### Work required
Please copy every line with the string "pale" from the entries below.

### Exercise materials

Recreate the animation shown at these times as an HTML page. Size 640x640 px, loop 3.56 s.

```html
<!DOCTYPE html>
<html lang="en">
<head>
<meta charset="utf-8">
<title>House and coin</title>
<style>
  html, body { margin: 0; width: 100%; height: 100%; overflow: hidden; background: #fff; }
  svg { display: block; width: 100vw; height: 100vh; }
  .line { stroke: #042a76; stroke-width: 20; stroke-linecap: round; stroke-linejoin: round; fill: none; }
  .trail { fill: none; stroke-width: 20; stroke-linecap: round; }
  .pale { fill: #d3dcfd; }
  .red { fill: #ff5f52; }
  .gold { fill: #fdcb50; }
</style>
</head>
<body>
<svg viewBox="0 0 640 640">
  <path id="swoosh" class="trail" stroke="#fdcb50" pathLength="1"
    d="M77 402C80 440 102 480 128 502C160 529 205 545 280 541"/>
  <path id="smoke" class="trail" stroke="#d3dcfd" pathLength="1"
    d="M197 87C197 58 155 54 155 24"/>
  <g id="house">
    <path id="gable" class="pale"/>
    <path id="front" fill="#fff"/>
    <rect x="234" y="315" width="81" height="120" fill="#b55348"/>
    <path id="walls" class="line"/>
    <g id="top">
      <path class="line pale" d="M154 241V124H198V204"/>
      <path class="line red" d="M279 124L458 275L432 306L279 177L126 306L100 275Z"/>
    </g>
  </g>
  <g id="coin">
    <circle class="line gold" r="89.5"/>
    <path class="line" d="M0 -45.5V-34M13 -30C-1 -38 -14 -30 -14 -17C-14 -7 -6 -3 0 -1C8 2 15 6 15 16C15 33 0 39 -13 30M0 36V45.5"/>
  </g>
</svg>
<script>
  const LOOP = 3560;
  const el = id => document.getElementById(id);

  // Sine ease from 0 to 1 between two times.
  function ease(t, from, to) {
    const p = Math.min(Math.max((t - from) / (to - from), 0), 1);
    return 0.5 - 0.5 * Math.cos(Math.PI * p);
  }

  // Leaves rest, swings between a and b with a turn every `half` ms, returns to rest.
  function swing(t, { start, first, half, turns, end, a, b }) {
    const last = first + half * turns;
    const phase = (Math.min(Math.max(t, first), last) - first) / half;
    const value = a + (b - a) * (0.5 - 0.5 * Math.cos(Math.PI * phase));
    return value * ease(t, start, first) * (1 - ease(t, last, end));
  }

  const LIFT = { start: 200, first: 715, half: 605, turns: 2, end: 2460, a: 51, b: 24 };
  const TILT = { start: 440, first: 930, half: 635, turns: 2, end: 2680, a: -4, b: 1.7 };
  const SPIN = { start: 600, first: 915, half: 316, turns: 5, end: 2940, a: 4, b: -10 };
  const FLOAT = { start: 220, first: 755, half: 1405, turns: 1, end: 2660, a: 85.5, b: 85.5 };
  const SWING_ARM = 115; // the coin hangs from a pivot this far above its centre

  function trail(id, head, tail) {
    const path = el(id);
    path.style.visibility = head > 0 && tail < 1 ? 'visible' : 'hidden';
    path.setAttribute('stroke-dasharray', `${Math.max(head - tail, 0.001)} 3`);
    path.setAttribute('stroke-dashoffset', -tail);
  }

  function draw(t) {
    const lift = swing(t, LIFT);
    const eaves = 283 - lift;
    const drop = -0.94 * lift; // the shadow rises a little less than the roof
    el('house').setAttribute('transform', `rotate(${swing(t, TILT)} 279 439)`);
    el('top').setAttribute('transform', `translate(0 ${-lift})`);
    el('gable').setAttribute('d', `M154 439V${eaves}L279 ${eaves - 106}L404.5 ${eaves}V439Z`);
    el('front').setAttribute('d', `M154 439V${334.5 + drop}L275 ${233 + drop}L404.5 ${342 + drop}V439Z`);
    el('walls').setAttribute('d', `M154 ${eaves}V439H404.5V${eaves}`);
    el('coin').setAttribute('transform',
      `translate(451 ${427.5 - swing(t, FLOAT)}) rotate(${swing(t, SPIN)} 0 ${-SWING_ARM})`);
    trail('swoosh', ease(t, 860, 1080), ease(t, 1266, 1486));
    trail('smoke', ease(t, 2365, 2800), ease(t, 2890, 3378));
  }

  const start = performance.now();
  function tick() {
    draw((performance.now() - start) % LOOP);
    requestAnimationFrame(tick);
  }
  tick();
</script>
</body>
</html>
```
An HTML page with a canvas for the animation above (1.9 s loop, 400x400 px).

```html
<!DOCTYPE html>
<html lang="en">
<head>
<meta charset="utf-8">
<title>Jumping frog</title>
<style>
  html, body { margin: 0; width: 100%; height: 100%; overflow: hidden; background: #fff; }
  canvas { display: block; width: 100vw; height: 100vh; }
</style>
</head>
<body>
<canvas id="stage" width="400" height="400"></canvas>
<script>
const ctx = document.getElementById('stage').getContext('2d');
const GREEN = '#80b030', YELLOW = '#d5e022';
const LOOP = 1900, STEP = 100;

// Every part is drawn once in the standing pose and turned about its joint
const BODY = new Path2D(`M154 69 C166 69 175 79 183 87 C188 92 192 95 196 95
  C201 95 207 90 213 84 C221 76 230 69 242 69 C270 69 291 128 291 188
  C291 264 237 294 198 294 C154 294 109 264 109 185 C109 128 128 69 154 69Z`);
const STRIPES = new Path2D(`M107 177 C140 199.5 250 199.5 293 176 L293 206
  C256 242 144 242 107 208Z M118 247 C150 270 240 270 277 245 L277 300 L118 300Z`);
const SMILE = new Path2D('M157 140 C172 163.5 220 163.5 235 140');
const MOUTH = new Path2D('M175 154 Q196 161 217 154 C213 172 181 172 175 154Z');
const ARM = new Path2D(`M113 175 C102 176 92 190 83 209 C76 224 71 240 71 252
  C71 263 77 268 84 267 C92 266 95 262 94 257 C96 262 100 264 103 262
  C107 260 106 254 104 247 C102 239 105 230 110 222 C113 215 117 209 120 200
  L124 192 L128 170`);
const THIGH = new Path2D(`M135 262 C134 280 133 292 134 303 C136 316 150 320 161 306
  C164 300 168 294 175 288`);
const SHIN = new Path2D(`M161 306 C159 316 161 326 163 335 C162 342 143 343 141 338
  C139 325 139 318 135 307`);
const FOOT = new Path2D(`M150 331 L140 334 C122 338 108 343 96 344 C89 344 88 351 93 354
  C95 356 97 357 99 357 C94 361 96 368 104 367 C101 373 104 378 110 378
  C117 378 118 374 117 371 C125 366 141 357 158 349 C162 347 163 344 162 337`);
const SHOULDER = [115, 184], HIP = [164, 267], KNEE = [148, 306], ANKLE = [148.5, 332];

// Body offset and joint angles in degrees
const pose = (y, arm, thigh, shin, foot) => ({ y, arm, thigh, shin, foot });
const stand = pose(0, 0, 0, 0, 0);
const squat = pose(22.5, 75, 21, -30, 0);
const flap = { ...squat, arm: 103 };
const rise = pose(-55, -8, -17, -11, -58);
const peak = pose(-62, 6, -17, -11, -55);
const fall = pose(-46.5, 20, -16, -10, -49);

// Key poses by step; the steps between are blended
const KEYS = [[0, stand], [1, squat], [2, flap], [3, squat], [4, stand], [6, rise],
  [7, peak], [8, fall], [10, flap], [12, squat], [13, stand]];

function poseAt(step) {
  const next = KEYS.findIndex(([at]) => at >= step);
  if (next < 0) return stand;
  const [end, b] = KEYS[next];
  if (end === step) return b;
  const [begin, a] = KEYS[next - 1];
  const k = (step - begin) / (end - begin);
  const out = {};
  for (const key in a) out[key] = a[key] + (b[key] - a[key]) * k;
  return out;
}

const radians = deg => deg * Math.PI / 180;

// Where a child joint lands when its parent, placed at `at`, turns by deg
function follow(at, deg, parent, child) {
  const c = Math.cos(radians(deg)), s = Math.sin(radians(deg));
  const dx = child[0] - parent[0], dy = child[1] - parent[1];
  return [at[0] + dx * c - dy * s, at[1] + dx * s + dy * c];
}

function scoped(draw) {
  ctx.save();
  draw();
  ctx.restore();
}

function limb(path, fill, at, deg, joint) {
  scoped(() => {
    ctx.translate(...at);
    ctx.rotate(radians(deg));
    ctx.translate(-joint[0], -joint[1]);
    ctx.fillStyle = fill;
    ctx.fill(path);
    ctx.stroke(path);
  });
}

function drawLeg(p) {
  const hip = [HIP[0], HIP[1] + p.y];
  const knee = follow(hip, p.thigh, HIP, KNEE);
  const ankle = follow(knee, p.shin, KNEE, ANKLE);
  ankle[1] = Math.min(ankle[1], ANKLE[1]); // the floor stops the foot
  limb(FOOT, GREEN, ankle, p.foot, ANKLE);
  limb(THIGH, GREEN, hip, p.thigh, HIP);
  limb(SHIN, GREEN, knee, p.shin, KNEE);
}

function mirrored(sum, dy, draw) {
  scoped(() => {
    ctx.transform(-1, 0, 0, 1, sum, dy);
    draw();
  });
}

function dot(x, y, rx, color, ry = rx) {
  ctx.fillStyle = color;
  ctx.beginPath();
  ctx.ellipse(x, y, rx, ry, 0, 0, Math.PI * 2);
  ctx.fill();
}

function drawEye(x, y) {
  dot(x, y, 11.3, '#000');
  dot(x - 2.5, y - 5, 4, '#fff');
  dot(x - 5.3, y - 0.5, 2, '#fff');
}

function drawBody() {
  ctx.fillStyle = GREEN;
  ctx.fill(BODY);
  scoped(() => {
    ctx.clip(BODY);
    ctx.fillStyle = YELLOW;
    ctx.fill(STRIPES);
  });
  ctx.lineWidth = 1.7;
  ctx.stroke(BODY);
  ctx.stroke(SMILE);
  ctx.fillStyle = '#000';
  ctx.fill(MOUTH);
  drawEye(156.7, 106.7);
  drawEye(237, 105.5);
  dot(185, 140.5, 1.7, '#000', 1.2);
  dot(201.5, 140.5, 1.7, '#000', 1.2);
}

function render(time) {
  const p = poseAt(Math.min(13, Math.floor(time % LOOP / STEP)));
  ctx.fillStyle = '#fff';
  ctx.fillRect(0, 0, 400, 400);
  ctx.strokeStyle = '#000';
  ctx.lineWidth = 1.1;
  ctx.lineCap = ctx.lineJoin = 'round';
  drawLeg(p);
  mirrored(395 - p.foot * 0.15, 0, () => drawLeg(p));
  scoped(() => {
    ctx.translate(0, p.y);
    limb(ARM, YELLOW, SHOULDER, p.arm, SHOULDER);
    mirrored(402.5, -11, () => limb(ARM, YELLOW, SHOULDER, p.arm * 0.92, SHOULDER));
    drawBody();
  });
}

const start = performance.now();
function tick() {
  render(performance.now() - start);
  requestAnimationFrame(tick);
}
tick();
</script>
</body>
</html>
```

### Output
  .pale { fill: #d3dcfd; }
    <path id="gable" class="pale"/>
      <path class="line pale" d="M154 241V124H198V204"/>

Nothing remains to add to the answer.